A reader of this blog asked me about whether or not I ever question whether I've created a caption and then wondered if I've seen the same caption elsewhere. Sometimes I do. And, if you've looked at thousands of published cartoons like I have it's inevitable that you'll think that something you created is the same as what's already been published. Sometimes I'll try to find that cartoon and compare it to what I've just written. If that's not possible and I'm really concerned about it I'll change my caption before I submit it. Or I'll just not send it out at all. There's an old newspaper adage: "When in doubt, throw it out."

I write gags full time and am interested in collaborating with cartoonists, both syndicated and non-syndicated. Any questions or comments, please send me an e-mail. If you'd like to be notified when I post a new entry send me your e-mail address to:

Wednesday, July 1, 2015

Getting Ready To Write

Like I mentioned in another post, I write a lot of cartoon gags about business. To help me do this I study the business cartoons in The New Yorker, Harvard Business Review, Barron's, Wall Street Journal and Reader's Digest. I see what topics these cartoons cover. Popular topics are: job interviews, the dynamics between bosses and office workers, salary issues and laziness. I don't draw, but by studying hundreds or even thousands of these cartoons, I can visualize the settings that are used over and over again: Boss at desk speaking to worker, applicant at a job interview, co-workers speaking to each other about how unfair it all is. I also study the captions  and see how few words are needed to form a good one. Sometimes you can see the set-up and punchline. The caption should take you along one route and then the last word or two should take you in an unexpected direction.

Another exercise you can do is to make a list of phrases and single words that pertain to the subject. Let's say you want to write about job interviews. You can make lists of words that you'd associate with this topic, such as: applicant, hirer, salary, benefits, job security, motivated, overqualified, resume, what can you offer us?, salary requirements, when can you start?, retirement package, hourly rate, salary commensurate with experience, etc. These words and phrases can be used in your captions. Their opposites can be used as well.

One of the things I do each week is read current business publications such as the ones mentioned above. I don't subscribe to all of them so I spend time at my local library, with pen and paper in hand, writing down phrases from the articles. I also look in the "New" books section. I bring home new business books and write down phrases that are current for use in my captions.

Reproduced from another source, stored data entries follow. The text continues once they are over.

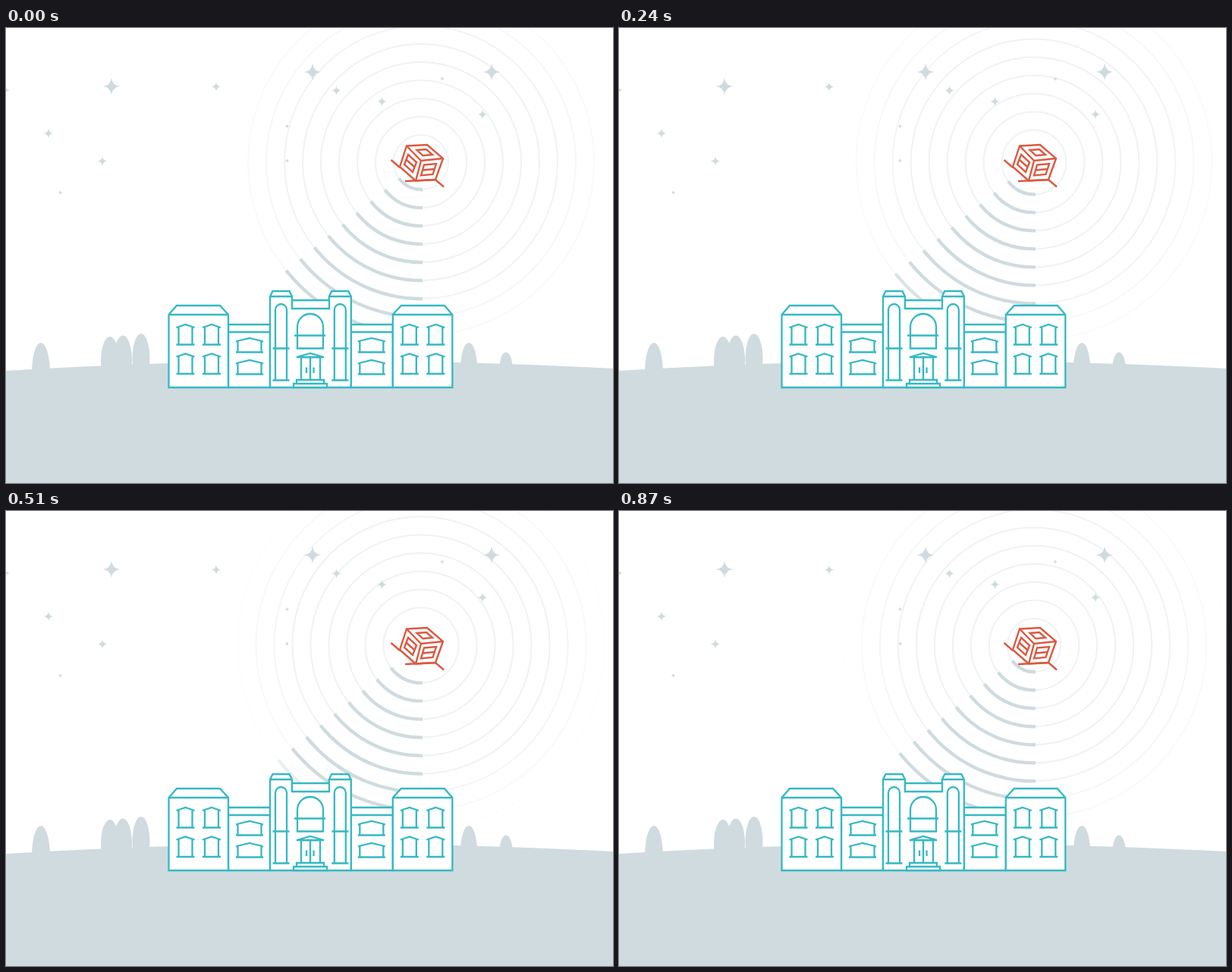
An HTML page for the animation above (900 ms loop, 800x600 px).

```html
<!DOCTYPE html>
<html lang="en">
<head>
<meta charset="utf-8">
<style>
  html, body { margin: 0; width: 100%; height: 100%; overflow: hidden; background: #fff; }
  svg { display: block; width: 800px; height: 600px; }
</style>
</head>
<body>
<svg viewBox="0 0 800 600">
  <defs>
    <clipPath id="beam"><path d="M549 177H543.6L299 377.3V450H549Z"/></clipPath>
    <path id="star" d="M0-1Q.09-.09 1 0Q.09 .09 0 1Q-.09 .09-1 0Q-.09-.09 0-1Z"/>
    <path id="tall" d="M-12 4L-9 3 0 0 9 3 12 4M-9 3V26.5M9 3V26.5M-12 26.5H12"/>
    <path id="wide" d="M-18 4.5L-15 3.5 0 0 15 3.5 18 4.5M-15.5 3.5V18.5M15.5 3.5V18.5M-18 18.5H18"/>
    <g id="half">
      <path d="M293 391H348V474H293ZM293 401H348"/>
      <path d="M214.5 378L225 366H282L293 378V474H214.5ZM214.5 378H293"/>
      <use href="#tall" x="236.5" y="391"/><use href="#tall" x="271" y="391"/>
      <use href="#tall" x="236.5" y="429.5"/><use href="#tall" x="271" y="429.5"/>
      <use href="#wide" x="321" y="409"/><use href="#wide" x="321" y="438"/>
      <path d="M348 474V354L351.5 347H373.5L377 354V370M348 354H377"/>
      <path d="M355 464.5V371.5A7.5 7.5 0 0 1 370 371.5V464.5M351.5 422.5H373.5M351.5 464.5H373.5"/>
    </g>
  </defs>

  <g id="rings" fill="none" stroke="#f0f2f3" stroke-width="2"></g>
  <g id="arcs" fill="none" stroke="#d0dbdf" stroke-width="4.4" clip-path="url(#beam)"></g>
  <g id="stars" fill="#d0dbdf"></g>

  <g fill="#d0dbdf">
    <ellipse cx="46" cy="455" rx="12" ry="40"/>
    <ellipse cx="137" cy="439" rx="12" ry="32"/>
    <ellipse cx="154" cy="438" rx="12" ry="32.5"/>
    <ellipse cx="178" cy="436" rx="11.5" ry="33"/>
    <ellipse cx="610" cy="449" rx="11" ry="34"/>
    <ellipse cx="659" cy="452" rx="9" ry="24.5"/>
    <path d="M0 452Q400 427.6 800 449V600H0Z"/>
  </g>

  <g fill="#fff" stroke="#34b9c3" stroke-width="2.3">
    <path d="M348 474V354L377 359H426L455 354V474Z" stroke="none"/>
    <use href="#half"/>
    <use href="#half" transform="matrix(-1 0 0 1 802.8 0)"/>
    <path d="M377 359H426V370H377ZM348 474H455"/>
    <path d="M384 422.5V394A17 17 0 0 1 418 394V422.5ZM380 405.5H421"/>
    <path d="M389 464V434H414V464M401 434V464M396 447.5V455M405.5 447.5V455"/>
    <path d="M383 434L401 429 419 434ZM383 464H419V469H383ZM379 469H423V474H379Z"/>
  </g>

  <g fill="#fff" stroke="#d95a42" stroke-width="2.4">
    <path d="M528 155.5L555 154 576 172 566 200 540 201.5 519 183Z"/>
    <path d="M528 155.5L547 175 576 172M547 175L540 201.5" fill="none"/>
    <path d="M507.5 174L519 184M526 202L566 200 577 209.5" fill="none"/>
    <path d="M541.5 161L554 160 562 167 549.5 168.3Z"/>
    <path d="M530 167L541 177 536 190 525 180ZM527.5 173.5L538.5 183.5"/>
    <path d="M551 180.5L567 179 562.5 193 547 194.5ZM549 187.5L564.5 186"/>
  </g>
</svg>
<script>
const PERIOD = 900, STEP = 30, GAP = 24, COUNT = 10;
const byId = id => document.getElementById(id);
const clamp = v => Math.max(0, Math.min(1, v));

function add(parent, tag, attrs) {
  const el = document.createElementNS("http://www.w3.org/2000/svg", tag);
  for (const key in attrs) el.setAttribute(key, attrs[key]);
  return parent.appendChild(el);
}

const starSizes = {
  11.5: [[139, 77], [404, 58], [640, 58]],
  6.5: [[-1.5, 82], [277, 77.5], [56, 139], [127, 175.5], [435.5, 82.5], [495.5, 97], [628, 114]],
  3.3: [[71.5, 217], [575, 67], [370.5, 129.5], [370.5, 175]]
};
for (const size in starSizes)
  for (const [x, y] of starSizes[size])
    add(byId("stars"), "use", { href: "#star", transform: `translate(${x} ${y}) scale(${size})` });

const waves = Array.from({ length: COUNT }, () =>
  ["rings", "arcs"].map(id => add(byId(id), "circle", { cx: 547, cy: 177 })));

function draw(now) {
  const time = Math.floor(now % PERIOD / STEP) * STEP;
  waves.forEach(([ring, arc], i) => {
    const r = 12 + GAP * (i + time / PERIOD);
    const fadeIn = clamp((r - 22) / 10);
    ring.setAttribute("r", r);
    arc.setAttribute("r", r);
    ring.setAttribute("opacity", fadeIn * clamp((260 - r) / 90));
    arc.setAttribute("opacity", fadeIn * clamp((250 - r) / 20));
  });
}

const start = performance.now();
function loop() {
  draw(performance.now() - start);
  requestAnimationFrame(loop);
}
loop();
</script>
</body>
</html>
```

I've mentioned that I like to write gags about eating out. The whole dining out experience is ripe for humor: demanding diners, snooty waiters, high prices, awful service, lousy food. Just eating at a restaurant and being aware of what's going on can give you ideas for cartoons. I supplement this with books I read about restaurants, waiters, food trends. I also look at cookbooks. Anything to add to my list of words and phrases. I also like to make the setting a food truck or hot dog vendor and have the customer talk to the owner as if it were a high priced restaurant.

Let me know if any of this is helpful to you. Any comments? Send me an e-mail at: Have a great holiday weekend!